In the records, each line holding "relative" must be reported.

(DATA PROVIDED begins)

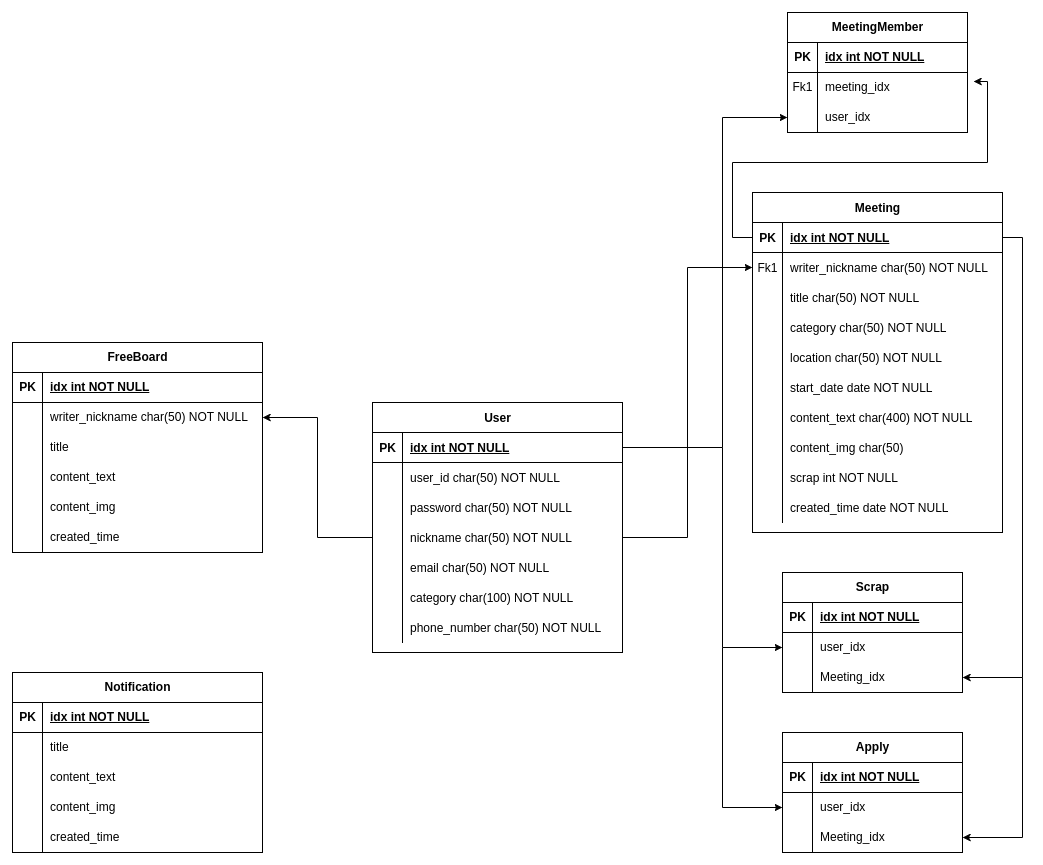
<!DOCTYPE html>
<html lang="en">
<head>
<meta charset="utf-8">
<title>Entity relationship diagram</title>
<style>
:root { --ink: #000; --paper: #fff; }
* { box-sizing: border-box; margin: 0; padding: 0; }
html, body { width: 1043px; height: 865px; overflow: hidden; background: var(--paper); }
.diagram {
  position: relative; width: 1043px; height: 865px;
  color: var(--ink);
  font: 12px/29px "Liberation Sans", Arial, Helvetica, sans-serif;
}
.relations { position: absolute; left: 0; top: 0; }
.entity { position: absolute; border: 1px solid var(--ink); background: var(--paper); }
.entity h2 {
  height: 30px; border-bottom: 1px solid var(--ink);
  font-size: inherit; font-weight: bold; text-align: center;
}
.entity ul { list-style: none; }
.entity li { display: flex; height: 30px; white-space: nowrap; }
.entity li b {
  flex: 0 0 30px; border-right: 1px solid var(--ink);
  font-weight: normal; text-align: center;
}
.entity li span { padding-left: 7px; }
.entity .primary { border-bottom: 1px solid var(--ink); font-weight: bold; }
.entity .primary b { font-weight: bold; }
.entity .primary span { text-decoration: underline; }
.wide { width: 251px; }
.narrow { width: 181px; }
.lowered { line-height: 31px; }
#meeting-member { left: 787px; top: 12px; height: 121px; }
#meeting { left: 752px; top: 192px; height: 341px; }
#free-board { left: 12px; top: 342px; height: 211px; }
#user { left: 372px; top: 402px; height: 251px; }
#notification { left: 12px; top: 672px; height: 181px; }
#scrap { left: 782px; top: 572px; height: 121px; }
#apply { left: 782px; top: 732px; height: 121px; }
</style>
</head>
<body>
<main class="diagram">
  <section class="entity narrow" id="meeting-member">
    <h2>MeetingMember</h2>
    <ul>
      <li class="primary"><b>PK</b><span>idx int NOT NULL</span></li>
      <li><b>Fk1</b><span>meeting_idx</span></li>
      <li><b></b><span>user_idx</span></li>
    </ul>
  </section>

  <section class="entity wide lowered" id="meeting">
    <h2>Meeting</h2>
    <ul>
      <li class="primary"><b>PK</b><span>idx int NOT NULL</span></li>
      <li><b>Fk1</b><span>writer_nickname char(50) NOT NULL</span></li>
      <li><b></b><span>title char(50) NOT NULL</span></li>
      <li><b></b><span>category char(50) NOT NULL</span></li>
      <li><b></b><span>location char(50) NOT NULL</span></li>
      <li><b></b><span>start_date date NOT NULL</span></li>
      <li><b></b><span>content_text char(400) NOT NULL</span></li>
      <li><b></b><span>content_img char(50)</span></li>
      <li><b></b><span>scrap int NOT NULL</span></li>
      <li><b></b><span>created_time date NOT NULL</span></li>
    </ul>
  </section>

  <section class="entity wide" id="free-board">
    <h2>FreeBoard</h2>
    <ul>
      <li class="primary"><b>PK</b><span>idx int NOT NULL</span></li>
      <li><b></b><span>writer_nickname char(50) NOT NULL</span></li>
      <li><b></b><span>title</span></li>
      <li><b></b><span>content_text</span></li>
      <li><b></b><span>content_img</span></li>
      <li><b></b><span>created_time</span></li>
    </ul>
  </section>

  <section class="entity wide lowered" id="user">
    <h2>User</h2>
    <ul>
      <li class="primary"><b>PK</b><span>idx int NOT NULL</span></li>
      <li><b></b><span>user_id char(50) NOT NULL</span></li>
      <li><b></b><span>password char(50) NOT NULL</span></li>
      <li><b></b><span>nickname char(50) NOT NULL</span></li>
      <li><b></b><span>email char(50) NOT NULL</span></li>
      <li><b></b><span>category char(100) NOT NULL</span></li>
      <li><b></b><span>phone_number char(50) NOT NULL</span></li>
    </ul>
  </section>

  <section class="entity wide" id="notification">
    <h2>Notification</h2>
    <ul>
      <li class="primary"><b>PK</b><span>idx int NOT NULL</span></li>
      <li><b></b><span>title</span></li>
      <li><b></b><span>content_text</span></li>
      <li><b></b><span>content_img</span></li>
      <li><b></b><span>created_time</span></li>
    </ul>
  </section>

  <section class="entity narrow" id="scrap">
    <h2>Scrap</h2>
    <ul>
      <li class="primary"><b>PK</b><span>idx int NOT NULL</span></li>
      <li><b></b><span>user_idx</span></li>
      <li><b></b><span>Meeting_idx</span></li>
    </ul>
  </section>

  <section class="entity narrow" id="apply">
    <h2>Apply</h2>
    <ul>
      <li class="primary"><b>PK</b><span>idx int NOT NULL</span></li>
      <li><b></b><span>user_idx</span></li>
      <li><b></b><span>Meeting_idx</span></li>
    </ul>
  </section>

  <svg class="relations" width="1043" height="865" viewBox="0 0 1043 865" aria-hidden="true">
    <defs>
      <marker id="arrow" markerUnits="userSpaceOnUse" markerWidth="8" markerHeight="8" refX="7" refY="4" orient="auto">
        <path d="M0 0.5 7 4 0 7.5 2 4Z" fill="var(--ink)" stroke="var(--ink)" stroke-width="0.8"/>
      </marker>
    </defs>
    <g transform="translate(.5 .5)" fill="none" stroke="var(--ink)" marker-end="url(#arrow)">
      <g id="user-relations">
        <polyline points="622,447 722,447 722,117 786,117" marker-end="url(#arrow)"/>
        <polyline points="722,447 722,647 781,647" marker-end="url(#arrow)"/>
        <polyline points="722,647 722,807 781,807" marker-end="url(#arrow)"/>
        <polyline points="622,537 687,537 687,267 751,267" marker-end="url(#arrow)"/>
        <polyline points="372,537 317,537 317,417 263,417" marker-end="url(#arrow)"/>
      </g>
      <g id="meeting-relations">
        <polyline points="752,237 732,237 732,162 987,162 987,81 974,81" marker-end="url(#arrow)"/>
        <polyline points="1002,237 1022,237 1022,677 963,677" marker-end="url(#arrow)"/>
        <polyline points="1022,677 1022,837 963,837" marker-end="url(#arrow)"/>
      </g>
    </g>
  </svg>
</main>
</body>
</html>
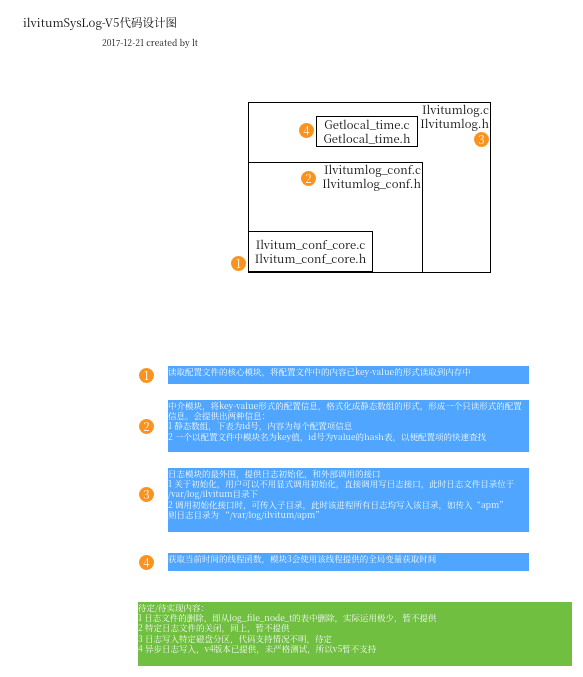
<!DOCTYPE html>
<html lang="zh-CN">
<head>
<meta charset="utf-8">
<title>ilvitumSysLog-V5代码设计图</title>
<style>
:root {
  --ink: #111;
  --paper: #fff;
  --badge: #f7931e;
  --note: #50a6ff;
  --pending: #70bf41;
  --serif: "Noto Serif CJK SC", "Noto Serif", serif;
}
* { box-sizing: border-box; margin: 0; padding: 0; }
html, body { overflow: hidden; background: var(--paper); }
.canvas {
  position: relative;
  width: 583px;
  height: 677px;
  overflow: hidden;
  background: var(--paper);
  color: var(--ink);
  font-family: var(--serif);
}
.heading { position: absolute; left: 23px; top: 13px; white-space: nowrap; }
h1 { font-size: 11.5px; line-height: 18px; font-weight: 400; }
.byline { margin: 5px 0 0 79px; font-size: 8.6px; line-height: 12px; }

.module {
  position: absolute;
  border: 1px solid #000;
  font-size: 11.3px;
  line-height: 14px;
  white-space: nowrap;
  text-align: right;
}
.module p { position: relative; top: -1px; padding-right: 1px; }
.module.centered { display: flex; flex-direction: column; justify-content: center; text-align: center; }
.module.centered p { padding-right: 0; }
.module-log { left: 248px; top: 102px; width: 243px; height: 171px; }
.module-time { left: 316px; top: 116px; width: 102px; height: 31px; }
.module-conf { left: 248px; top: 162px; width: 175px; height: 111px; }
.module-core { left: 248px; top: 231px; width: 125px; height: 41px; }

.badge {
  width: 15px;
  height: 15px;
  border-radius: 50%;
  background: var(--badge);
  color: var(--paper);
  font-size: 11.5px;
  line-height: 14px;
  text-align: center;
}
.diagram .badge { position: absolute; }
.pin-core { left: 231px; top: 256px; }
.pin-conf { left: 301px; top: 171px; }
.pin-log { left: 474px; top: 132px; }
.pin-time { left: 299px; top: 123px; }

.notes {
  position: absolute;
  left: 139px;
  top: 366px;
  display: grid;
  grid-template-columns: 15px 361px;
  grid-template-rows: 18px 52px 64px 18px;
  column-gap: 14px;
  row-gap: 16px;
  align-items: center;
  list-style: none;
}
.notes li { display: contents; }
.text-block {
  align-self: stretch;
  background: var(--note);
  color: var(--paper);
  font-size: 8.5px;
  line-height: 10.2px;
  white-space: nowrap;
}
.notes .raised { position: relative; top: -6px; }
.notes .last { position: relative; top: 5px; }
.pending {
  position: absolute;
  left: 138px;
  top: 602px;
  width: 434px;
  height: 64px;
  background: var(--pending);
}
</style>
</head>
<body>
<main class="canvas">
  <header class="heading">
    <h1>ilvitumSysLog-V5代码设计图</h1>
    <p class="byline">2017-12-21 created by lt</p>
  </header>

  <section class="diagram">
    <div class="module module-log"><p>Ilvitumlog.c<br>Ilvitumlog.h</p></div>
    <div class="module module-time centered"><p>Getlocal_time.c<br>Getlocal_time.h</p></div>
    <div class="module module-conf"><p>Ilvitumlog_conf.c<br>Ilvitumlog_conf.h</p></div>
    <div class="module module-core centered"><p>Ilvitum_conf_core.c<br>Ilvitum_conf_core.h</p></div>
    <span class="badge pin-core">1</span>
    <span class="badge pin-conf">2</span>
    <span class="badge pin-log">3</span>
    <span class="badge pin-time">4</span>
  </section>

  <ol class="notes">
    <li>
      <span class="badge">1</span>
      <p class="text-block">读取配置文件的核心模块，将配置文件中的内容已key-value的形式读取到内存中</p>
    </li>
    <li>
      <span class="badge">2</span>
      <p class="text-block">中介模块，将key-value形式的配置信息，格式化成静态数组的形式，形成一个只读形式的配置<br>信息。会提供出两种信息：<br>1 静态数组，下表为id号，内容为每个配置项信息<br>2 一个以配置文件中模块名为key值，id号为value的hash表，以便配置项的快速查找</p>
    </li>
    <li>
      <span class="badge raised">3</span>
      <p class="text-block">日志模块的最外围，提供日志初始化，和外部调用的接口<br>1 关于初始化，用户可以不用显式调用初始化，直接调用写日志接口，此时日志文件目录位于<br>/var/log/ilvitum目录下<br>2 调用初始化接口时，可传入子目录，此时该进程所有日志均写入该目录，如传入“apm”<br>则日志目录为 “/var/log/ilvitum/apm”</p>
    </li>
    <li>
      <span class="badge last">4</span>
      <p class="text-block last">获取当前时间的线程函数，模块3会使用该线程提供的全局变量获取时间</p>
    </li>
  </ol>

  <section class="text-block pending">
    <p>待定/待实现内容：<br>1 日志文件的删除，即从log_file_node_t的表中删除，实际运用极少，暂不提供<br>2 特定日志文件的关闭，同上，暂不提供<br>3 日志写入特定磁盘分区，代码支持情况不明，待定<br>4 异步日志写入，v4版本已提供，未严格测试，所以v5暂不支持</p>
  </section>
</main>
</body>
</html>
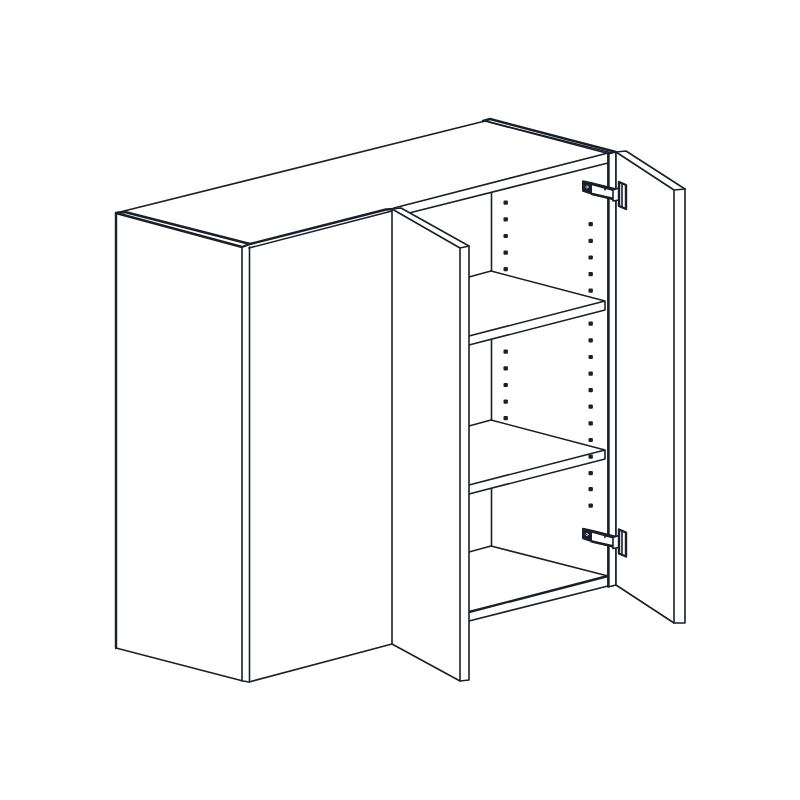
<!DOCTYPE html>
<html lang="en">
<head>
<meta charset="utf-8">
<title>Corner wall cabinet</title>
<style>
:root { --paper: #ffffff; --ink: #1b1f2a; }
html, body { margin: 0; background: var(--paper); overflow: hidden; }
.drawing { display: block; width: 800px; height: 800px; }
.lines { fill: none; stroke: var(--ink); stroke-width: 1.6; stroke-linejoin: round; stroke-linecap: round; }
.panel { fill: var(--paper); }
.bold { stroke-width: 2.4; }
.solid { fill: var(--ink); stroke: none; }
</style>
</head>
<body>
<svg class="drawing" viewBox="0 0 800 800" role="img" aria-label="Line drawing of a corner wall cabinet with two open doors and two shelves">
  <defs>
    <rect id="pin" class="solid" x="-2" y="-2" width="4.4" height="4.2" rx="1"/>
    <g id="pins-four">
      <use href="#pin"/>
      <use href="#pin" y="16.7"/>
      <use href="#pin" y="33.4"/>
      <use href="#pin" y="50"/>
      <use href="#pin" y="66.5"/>
    </g>
    <g id="hinge">
      <path class="panel" d="M583 181L592 183L616 189V200L592 194L583 191Z"/>
      <path class="solid" d="M582 181L592 183V194L582 191Z"/>
      <path class="bold" d="M592 184L614 190M592 194L614 199"/>
      <path d="M597 185L605 187V190"/>
      <path class="panel" d="M613 190L619 188V200L613 201Z"/>
      <path class="panel bold" d="M619 182L626 185V209L619 206Z"/>
      <path d="M622 184V207"/>
      <circle cx="587" cy="187" r="1.2" stroke="#fff" stroke-width="0.6"/>
    </g>
  </defs>

  <g class="lines">
    <g id="carcass">
      <path d="M116 213L485 121L612 153"/>
      <path class="bold" d="M483 121L490 119L616 152"/>
      <path d="M489 122L610 154"/>
      <path d="M394 208L608 153M409 213L608 163"/>
      <path class="bold" d="M116 213V648"/>
      <path d="M116 648L243 681L249 682L392 644"/>
      <path class="bold" d="M116 213L125 212L250 244L242 247Z"/>
      <path d="M242 247V681M249.500 247V682"/>
      <path class="bold" d="M250 244L386 209.500L394 209"/>
      <path d="M249 248L392 211"/>
    </g>

    <g id="interior">
      <path d="M491.500 193V272M491.500 340V421M491.500 488V546"/>
      <path class="panel" d="M469 277L491 271L605 301V310L469 345M469 336L605 301"/>
      <path class="panel" d="M469 426L491 420L605 450V459L469 494M469 485L605 450"/>
      <path d="M469 552L491 546L608 576"/>
      <path class="bold" d="M469 612L608 576"/>
      <path d="M469 621L608 586L616 585"/>
      <use href="#pins-four" x="505.500" y="202.500"/>
      <use href="#pins-four" x="505.500" y="351.500"/>
      <use href="#pins-four" x="590.500" y="224"/>
      <use href="#pins-four" x="590.500" y="323.500"/>
      <use href="#pins-four" x="590.500" y="406.500"/>
      <use href="#pin" x="590.500" y="489"/>
      <use href="#pin" x="590.500" y="505.500"/>
    </g>

    <g id="right-side">
      <path class="panel" d="M608 154L616 152V585L608 587Z"/>
      <path class="bold" d="M608.500 154V586"/>
    </g>

    <g id="right-door">
      <path class="panel" d="M616 152L626 151L685 189V623H674L616 585Z"/>
      <path d="M616 152L674 190V623M674 190L685 189"/>
    </g>

    <g id="left-door">
      <path class="panel" d="M392 209L401 208L469 246V680L460 681L392 644Z"/>
      <path d="M392 209L460 248V681M460 248L469 246"/>
    </g>

    <g id="hinges">
      <use href="#hinge"/>
      <use href="#hinge" y="347.500"/>
    </g>
  </g>
</svg>
</body>
</html>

(DATA PROVIDED ends)

### RESULT FOR THIS EXERCISE
  position: relative; width: 1043px; height: 865px;
  position: relative;
.module p { position: relative; top: -1px; padding-right: 1px; }
.notes .raised { position: relative; top: -6px; }
.notes .last { position: relative; top: 5px; }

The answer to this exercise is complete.